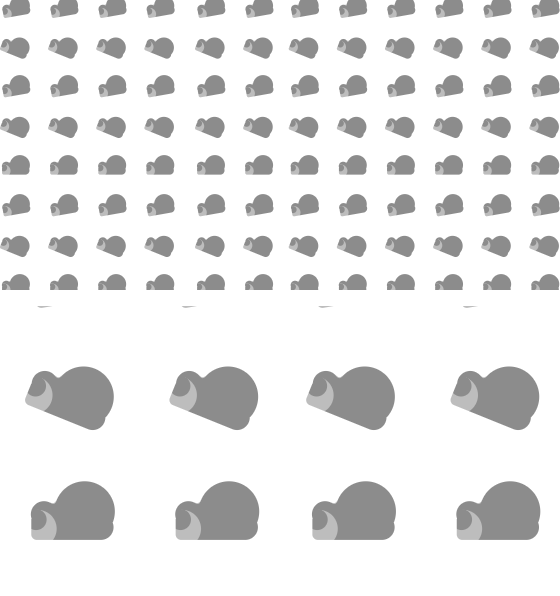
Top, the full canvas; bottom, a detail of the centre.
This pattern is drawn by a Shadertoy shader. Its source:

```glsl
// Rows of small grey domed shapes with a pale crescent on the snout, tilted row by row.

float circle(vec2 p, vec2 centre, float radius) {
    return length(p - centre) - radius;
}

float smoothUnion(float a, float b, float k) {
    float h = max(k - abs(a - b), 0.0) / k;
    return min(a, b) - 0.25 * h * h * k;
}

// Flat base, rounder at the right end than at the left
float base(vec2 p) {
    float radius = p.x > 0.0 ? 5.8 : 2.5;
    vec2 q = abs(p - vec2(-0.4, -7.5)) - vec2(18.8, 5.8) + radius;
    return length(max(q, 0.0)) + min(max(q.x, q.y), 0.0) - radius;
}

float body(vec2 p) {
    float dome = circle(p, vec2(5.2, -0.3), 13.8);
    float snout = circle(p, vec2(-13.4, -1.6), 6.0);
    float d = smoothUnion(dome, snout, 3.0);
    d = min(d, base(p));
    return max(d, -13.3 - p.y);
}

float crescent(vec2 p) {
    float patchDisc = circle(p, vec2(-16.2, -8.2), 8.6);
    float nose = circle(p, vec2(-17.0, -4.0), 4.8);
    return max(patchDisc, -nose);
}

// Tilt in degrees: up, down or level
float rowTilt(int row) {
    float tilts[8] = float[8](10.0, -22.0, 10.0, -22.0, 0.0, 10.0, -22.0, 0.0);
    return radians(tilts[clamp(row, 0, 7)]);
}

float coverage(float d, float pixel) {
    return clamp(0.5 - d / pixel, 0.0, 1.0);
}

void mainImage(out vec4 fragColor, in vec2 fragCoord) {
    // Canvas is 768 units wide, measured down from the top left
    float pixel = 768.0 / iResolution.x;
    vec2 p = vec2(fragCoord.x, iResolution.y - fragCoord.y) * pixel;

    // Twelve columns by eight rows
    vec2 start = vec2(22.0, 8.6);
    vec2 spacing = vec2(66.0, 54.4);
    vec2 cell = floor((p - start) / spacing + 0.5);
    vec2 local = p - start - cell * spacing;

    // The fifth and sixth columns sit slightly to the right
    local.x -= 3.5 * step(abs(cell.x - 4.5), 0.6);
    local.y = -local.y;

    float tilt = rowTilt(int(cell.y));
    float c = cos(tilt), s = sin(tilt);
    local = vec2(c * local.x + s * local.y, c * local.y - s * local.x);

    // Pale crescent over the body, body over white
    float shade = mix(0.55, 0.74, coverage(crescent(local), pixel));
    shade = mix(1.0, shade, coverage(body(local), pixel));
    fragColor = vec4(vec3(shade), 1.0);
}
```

...

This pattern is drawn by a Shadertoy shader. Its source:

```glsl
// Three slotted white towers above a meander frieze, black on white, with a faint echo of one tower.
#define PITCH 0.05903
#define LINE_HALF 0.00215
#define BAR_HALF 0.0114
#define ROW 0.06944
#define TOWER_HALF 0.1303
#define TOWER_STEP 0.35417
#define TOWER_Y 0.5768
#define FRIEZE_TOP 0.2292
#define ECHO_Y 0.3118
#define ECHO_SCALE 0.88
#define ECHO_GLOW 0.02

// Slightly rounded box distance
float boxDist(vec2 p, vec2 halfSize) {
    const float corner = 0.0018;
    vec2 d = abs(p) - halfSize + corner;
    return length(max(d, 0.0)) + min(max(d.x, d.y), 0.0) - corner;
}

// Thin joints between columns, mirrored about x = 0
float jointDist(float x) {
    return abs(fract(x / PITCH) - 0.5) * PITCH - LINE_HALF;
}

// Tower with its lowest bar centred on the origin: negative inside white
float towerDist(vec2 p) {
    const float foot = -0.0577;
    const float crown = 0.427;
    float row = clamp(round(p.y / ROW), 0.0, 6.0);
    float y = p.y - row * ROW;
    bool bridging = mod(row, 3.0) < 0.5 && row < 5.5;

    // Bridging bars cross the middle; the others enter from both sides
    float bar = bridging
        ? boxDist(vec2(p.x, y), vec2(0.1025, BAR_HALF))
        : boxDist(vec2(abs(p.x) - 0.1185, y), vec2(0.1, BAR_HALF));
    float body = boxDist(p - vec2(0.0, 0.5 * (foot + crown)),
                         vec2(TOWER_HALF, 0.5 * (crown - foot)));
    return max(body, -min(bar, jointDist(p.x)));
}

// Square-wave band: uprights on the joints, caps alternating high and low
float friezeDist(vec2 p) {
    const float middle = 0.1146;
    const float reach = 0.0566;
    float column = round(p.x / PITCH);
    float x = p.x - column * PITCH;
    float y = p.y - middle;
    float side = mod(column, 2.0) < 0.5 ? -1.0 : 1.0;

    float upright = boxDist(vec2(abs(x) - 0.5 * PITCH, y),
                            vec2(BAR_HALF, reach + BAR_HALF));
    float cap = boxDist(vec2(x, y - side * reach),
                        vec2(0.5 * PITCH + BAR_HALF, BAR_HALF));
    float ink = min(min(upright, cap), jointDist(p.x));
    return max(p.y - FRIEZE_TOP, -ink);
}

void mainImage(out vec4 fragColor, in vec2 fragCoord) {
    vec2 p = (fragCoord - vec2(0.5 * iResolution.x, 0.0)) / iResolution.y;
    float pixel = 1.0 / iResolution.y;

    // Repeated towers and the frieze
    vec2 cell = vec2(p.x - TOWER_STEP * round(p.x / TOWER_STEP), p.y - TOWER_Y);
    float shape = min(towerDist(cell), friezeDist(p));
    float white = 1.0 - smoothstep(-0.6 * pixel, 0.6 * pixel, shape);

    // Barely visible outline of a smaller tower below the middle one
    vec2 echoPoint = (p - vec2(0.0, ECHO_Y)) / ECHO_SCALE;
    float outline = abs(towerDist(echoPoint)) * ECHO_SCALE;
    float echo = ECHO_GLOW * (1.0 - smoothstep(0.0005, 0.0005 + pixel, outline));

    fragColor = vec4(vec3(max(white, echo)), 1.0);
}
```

### TASK PROMPT
Look for the word "crown" in the listing above, and copy every line where you find it.

### YOUR SOLUTION
    const float crown = 0.427;
    float body = boxDist(p - vec2(0.0, 0.5 * (foot + crown)),
                         vec2(TOWER_HALF, 0.5 * (crown - foot)));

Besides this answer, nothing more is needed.